From where I sit, there are three potential drawbacks to signing Hosmer. First and most obviously, it means you’re not landing some obviously better in free agency or trade. I’m not sure that guy exists anymore this offseason, outside of Mancini, and that’s a somewhat close call as it is. Second, there’s the roster spot(s) – Hosmer takes up a 26-man roster spot and a 40-man roster spot. That’s not a zero consideration, as clearly the Red Sox decided he wasn’t worth that when they let him go. Last, you have to ask – with any player addition – what the impact is in the clubhouse. I remember reading vague rumors about a deterioration on that front the last few years, but I’m not sure that is deserved. To the contrary, you do see a whole lotta stuff out there about Hosmer’s leadership, and the positive impact he can have.

Oh, wait, there’s one other thing: Hosmer rates out as a below-average defensive first baseman. The numbers don’t indicate he’s absolute butcher over there, but you could not expect him to be a plus or anything close to it. Of course, the Cubs have dealt with some meh defense at first since Anthony Rizzo departed, so maybe it would still feel like a step up.

Balance it all out, and maybe I’m not as opposed to the Cubs landing Hosmer as I thought I would be. And certainly not as opposed to it as I would’ve been at the start of the offseason when there were still options aplenty.

No, he’s not the “bat” we hoped the Cubs would land this offseason. Or even the second or third bat. But we can deal only in the reality that exists right now, and right now, Hosmer is arguably better than doing nothing, and his addition would not impact the Cubs’ ability to make any other moves financially, which is a big plus. So I tend to think it’s really just a question on the roster spot. Is Hosmer worth a roster spot?

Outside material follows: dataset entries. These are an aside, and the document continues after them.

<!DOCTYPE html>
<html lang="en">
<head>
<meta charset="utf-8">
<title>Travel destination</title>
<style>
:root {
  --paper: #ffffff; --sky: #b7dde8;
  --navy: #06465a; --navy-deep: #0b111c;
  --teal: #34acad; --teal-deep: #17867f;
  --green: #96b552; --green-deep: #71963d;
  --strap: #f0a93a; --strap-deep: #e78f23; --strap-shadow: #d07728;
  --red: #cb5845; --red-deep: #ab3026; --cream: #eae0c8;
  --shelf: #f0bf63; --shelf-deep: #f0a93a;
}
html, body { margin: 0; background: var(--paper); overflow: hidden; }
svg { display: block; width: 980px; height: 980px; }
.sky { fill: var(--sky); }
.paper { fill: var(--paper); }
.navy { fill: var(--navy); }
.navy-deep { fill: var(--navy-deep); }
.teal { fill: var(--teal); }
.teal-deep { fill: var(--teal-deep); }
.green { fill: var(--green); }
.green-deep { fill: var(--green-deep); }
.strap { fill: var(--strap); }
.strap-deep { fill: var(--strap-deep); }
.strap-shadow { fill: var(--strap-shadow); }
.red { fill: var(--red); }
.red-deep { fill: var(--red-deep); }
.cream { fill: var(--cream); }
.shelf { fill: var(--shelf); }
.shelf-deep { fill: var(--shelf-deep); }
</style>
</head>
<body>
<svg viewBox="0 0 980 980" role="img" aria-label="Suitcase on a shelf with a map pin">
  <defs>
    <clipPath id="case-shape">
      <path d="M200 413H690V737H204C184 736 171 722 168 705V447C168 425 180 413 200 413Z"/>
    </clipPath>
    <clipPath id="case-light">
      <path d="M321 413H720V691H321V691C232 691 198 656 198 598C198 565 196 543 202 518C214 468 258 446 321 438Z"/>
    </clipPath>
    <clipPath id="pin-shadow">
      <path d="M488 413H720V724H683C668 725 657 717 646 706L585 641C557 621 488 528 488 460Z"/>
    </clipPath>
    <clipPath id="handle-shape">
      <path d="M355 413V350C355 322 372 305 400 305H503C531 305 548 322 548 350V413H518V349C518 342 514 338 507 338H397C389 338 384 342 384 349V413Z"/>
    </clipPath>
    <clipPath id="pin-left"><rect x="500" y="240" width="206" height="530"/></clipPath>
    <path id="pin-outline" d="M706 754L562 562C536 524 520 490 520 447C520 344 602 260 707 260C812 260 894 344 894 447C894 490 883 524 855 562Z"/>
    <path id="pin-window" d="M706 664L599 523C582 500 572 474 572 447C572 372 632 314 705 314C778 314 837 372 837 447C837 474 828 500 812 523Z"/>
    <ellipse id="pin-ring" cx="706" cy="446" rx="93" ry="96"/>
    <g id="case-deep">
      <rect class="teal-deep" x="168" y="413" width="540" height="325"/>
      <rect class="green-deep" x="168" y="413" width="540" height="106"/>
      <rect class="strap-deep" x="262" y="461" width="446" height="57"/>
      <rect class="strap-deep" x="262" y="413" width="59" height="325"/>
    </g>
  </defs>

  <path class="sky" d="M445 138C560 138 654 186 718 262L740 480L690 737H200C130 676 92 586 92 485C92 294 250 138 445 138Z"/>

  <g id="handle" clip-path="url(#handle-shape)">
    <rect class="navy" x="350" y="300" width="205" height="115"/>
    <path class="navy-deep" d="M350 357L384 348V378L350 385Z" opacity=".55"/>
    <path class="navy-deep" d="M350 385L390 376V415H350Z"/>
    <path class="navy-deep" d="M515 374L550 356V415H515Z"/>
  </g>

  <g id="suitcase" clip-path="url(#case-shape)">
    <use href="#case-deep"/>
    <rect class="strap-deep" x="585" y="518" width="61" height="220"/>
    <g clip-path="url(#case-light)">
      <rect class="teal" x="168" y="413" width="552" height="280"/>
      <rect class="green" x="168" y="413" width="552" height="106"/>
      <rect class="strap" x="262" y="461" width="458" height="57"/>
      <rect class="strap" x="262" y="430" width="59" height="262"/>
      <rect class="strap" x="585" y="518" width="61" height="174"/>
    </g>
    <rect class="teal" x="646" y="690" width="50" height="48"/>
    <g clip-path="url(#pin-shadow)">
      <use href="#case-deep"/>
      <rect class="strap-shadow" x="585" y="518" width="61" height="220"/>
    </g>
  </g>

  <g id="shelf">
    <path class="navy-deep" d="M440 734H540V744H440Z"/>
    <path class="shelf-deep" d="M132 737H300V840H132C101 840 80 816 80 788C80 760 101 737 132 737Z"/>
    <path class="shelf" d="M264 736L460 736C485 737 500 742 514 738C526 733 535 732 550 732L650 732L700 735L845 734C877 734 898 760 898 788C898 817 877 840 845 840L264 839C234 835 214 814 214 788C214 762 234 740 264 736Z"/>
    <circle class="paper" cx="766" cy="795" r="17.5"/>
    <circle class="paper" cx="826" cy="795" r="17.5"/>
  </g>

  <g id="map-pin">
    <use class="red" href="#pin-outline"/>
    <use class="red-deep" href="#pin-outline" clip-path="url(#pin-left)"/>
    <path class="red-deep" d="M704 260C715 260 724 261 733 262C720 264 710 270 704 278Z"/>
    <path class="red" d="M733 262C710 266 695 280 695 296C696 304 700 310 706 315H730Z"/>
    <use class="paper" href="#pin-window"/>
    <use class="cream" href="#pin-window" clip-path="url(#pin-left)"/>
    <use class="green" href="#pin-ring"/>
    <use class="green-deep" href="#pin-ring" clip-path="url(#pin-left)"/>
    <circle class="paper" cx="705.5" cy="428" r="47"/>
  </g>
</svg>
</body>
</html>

Reasonable minds can differ on that one.


Latest from Bleacher Nation:


Author: Brett Taylor

Brett Taylor is the Editor and Lead Cubs Writer at Bleacher Nation, and you can find him on Twitter at @BleacherNation and @Brett_A_Taylor.